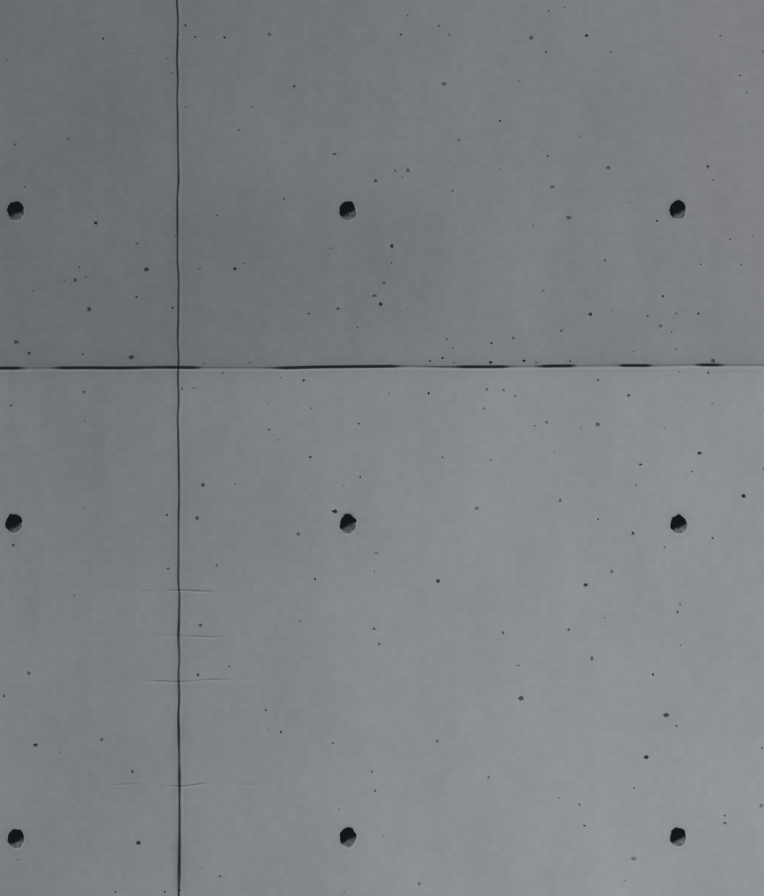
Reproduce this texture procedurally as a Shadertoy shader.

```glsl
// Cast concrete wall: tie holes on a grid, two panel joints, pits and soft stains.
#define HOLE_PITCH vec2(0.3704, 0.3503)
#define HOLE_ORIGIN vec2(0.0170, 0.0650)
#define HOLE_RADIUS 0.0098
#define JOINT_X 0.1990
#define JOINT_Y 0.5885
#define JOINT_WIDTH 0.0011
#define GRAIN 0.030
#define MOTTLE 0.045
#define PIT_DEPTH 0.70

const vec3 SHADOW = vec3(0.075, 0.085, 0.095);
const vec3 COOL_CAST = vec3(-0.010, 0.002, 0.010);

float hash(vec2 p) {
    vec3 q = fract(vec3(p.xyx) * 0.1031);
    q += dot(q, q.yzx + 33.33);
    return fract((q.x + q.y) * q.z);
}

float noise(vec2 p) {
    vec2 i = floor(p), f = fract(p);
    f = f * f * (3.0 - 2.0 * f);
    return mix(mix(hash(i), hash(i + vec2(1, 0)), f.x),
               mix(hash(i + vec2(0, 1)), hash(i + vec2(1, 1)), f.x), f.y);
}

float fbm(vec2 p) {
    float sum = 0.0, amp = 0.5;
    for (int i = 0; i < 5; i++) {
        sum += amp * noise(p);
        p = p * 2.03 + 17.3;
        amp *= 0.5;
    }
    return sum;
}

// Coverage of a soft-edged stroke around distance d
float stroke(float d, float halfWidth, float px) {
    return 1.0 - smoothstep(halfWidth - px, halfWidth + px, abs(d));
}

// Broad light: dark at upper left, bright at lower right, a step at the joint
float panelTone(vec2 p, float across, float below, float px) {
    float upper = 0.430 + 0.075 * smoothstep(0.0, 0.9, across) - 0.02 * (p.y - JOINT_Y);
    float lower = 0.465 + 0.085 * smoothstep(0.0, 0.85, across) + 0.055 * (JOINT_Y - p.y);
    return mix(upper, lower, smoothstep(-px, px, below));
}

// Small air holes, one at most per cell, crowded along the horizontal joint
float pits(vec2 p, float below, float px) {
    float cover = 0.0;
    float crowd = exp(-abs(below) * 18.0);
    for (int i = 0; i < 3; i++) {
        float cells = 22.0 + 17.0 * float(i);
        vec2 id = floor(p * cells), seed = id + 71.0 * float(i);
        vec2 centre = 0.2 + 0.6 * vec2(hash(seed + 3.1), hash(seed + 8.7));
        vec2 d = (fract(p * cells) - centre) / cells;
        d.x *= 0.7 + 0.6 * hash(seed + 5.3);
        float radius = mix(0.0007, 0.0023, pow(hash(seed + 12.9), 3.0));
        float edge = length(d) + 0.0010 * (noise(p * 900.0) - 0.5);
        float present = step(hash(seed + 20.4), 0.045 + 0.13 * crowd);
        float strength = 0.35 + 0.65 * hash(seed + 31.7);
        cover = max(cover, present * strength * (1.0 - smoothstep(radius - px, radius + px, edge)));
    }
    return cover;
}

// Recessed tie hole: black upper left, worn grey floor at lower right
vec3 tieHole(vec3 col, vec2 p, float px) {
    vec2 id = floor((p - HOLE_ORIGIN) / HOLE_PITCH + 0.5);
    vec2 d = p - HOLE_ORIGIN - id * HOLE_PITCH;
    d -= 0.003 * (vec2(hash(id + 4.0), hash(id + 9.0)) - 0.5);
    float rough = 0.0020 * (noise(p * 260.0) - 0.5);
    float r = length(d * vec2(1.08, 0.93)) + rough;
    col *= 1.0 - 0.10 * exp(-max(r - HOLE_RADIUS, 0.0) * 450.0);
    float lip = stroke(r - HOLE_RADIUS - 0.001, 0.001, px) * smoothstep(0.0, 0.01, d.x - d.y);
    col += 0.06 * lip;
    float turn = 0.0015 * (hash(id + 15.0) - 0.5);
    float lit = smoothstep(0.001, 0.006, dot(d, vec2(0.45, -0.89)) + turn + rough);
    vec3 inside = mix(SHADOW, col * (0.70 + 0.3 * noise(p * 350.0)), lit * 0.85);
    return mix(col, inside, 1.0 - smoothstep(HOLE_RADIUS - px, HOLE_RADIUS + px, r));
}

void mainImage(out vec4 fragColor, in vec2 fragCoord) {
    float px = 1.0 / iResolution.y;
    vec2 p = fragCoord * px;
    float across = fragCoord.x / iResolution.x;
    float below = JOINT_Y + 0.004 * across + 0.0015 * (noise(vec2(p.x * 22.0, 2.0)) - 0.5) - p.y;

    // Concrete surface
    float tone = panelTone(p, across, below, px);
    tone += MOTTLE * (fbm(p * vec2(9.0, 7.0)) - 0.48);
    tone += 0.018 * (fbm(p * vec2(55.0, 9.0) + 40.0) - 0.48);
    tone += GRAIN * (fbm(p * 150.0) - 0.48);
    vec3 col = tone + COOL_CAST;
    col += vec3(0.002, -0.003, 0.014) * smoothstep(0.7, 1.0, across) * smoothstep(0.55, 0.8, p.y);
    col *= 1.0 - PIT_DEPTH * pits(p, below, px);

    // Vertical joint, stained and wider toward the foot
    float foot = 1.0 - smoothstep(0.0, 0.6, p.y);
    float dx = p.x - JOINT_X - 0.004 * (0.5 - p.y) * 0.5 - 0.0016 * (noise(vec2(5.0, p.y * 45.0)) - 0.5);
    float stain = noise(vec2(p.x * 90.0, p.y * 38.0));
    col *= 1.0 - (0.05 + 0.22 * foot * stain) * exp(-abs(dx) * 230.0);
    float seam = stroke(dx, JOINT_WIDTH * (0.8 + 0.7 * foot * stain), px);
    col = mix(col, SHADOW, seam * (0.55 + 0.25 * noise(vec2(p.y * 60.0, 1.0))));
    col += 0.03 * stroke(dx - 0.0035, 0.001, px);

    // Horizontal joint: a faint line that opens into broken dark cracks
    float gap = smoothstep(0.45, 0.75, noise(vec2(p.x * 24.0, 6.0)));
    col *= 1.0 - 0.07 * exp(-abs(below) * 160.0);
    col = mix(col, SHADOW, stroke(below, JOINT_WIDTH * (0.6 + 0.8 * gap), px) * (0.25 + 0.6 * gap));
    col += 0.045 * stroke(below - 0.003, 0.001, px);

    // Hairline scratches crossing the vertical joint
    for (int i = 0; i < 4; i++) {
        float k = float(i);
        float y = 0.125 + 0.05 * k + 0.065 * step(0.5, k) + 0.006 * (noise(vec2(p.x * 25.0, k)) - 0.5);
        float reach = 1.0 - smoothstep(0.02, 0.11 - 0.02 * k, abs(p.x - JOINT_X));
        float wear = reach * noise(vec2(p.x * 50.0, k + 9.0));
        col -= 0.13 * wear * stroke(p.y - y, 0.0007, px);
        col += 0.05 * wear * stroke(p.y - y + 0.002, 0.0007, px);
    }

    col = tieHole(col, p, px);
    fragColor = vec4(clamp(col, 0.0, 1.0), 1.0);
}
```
________
What you are asked to do –
The lines above that hold the word "define" should be found and copied out.

Answer space –
#define HOLE_PITCH vec2(0.3704, 0.3503)
#define HOLE_ORIGIN vec2(0.0170, 0.0650)
#define HOLE_RADIUS 0.0098
#define JOINT_X 0.1990
#define JOINT_Y 0.5885
#define JOINT_WIDTH 0.0011
#define GRAIN 0.030
#define MOTTLE 0.045
#define PIT_DEPTH 0.70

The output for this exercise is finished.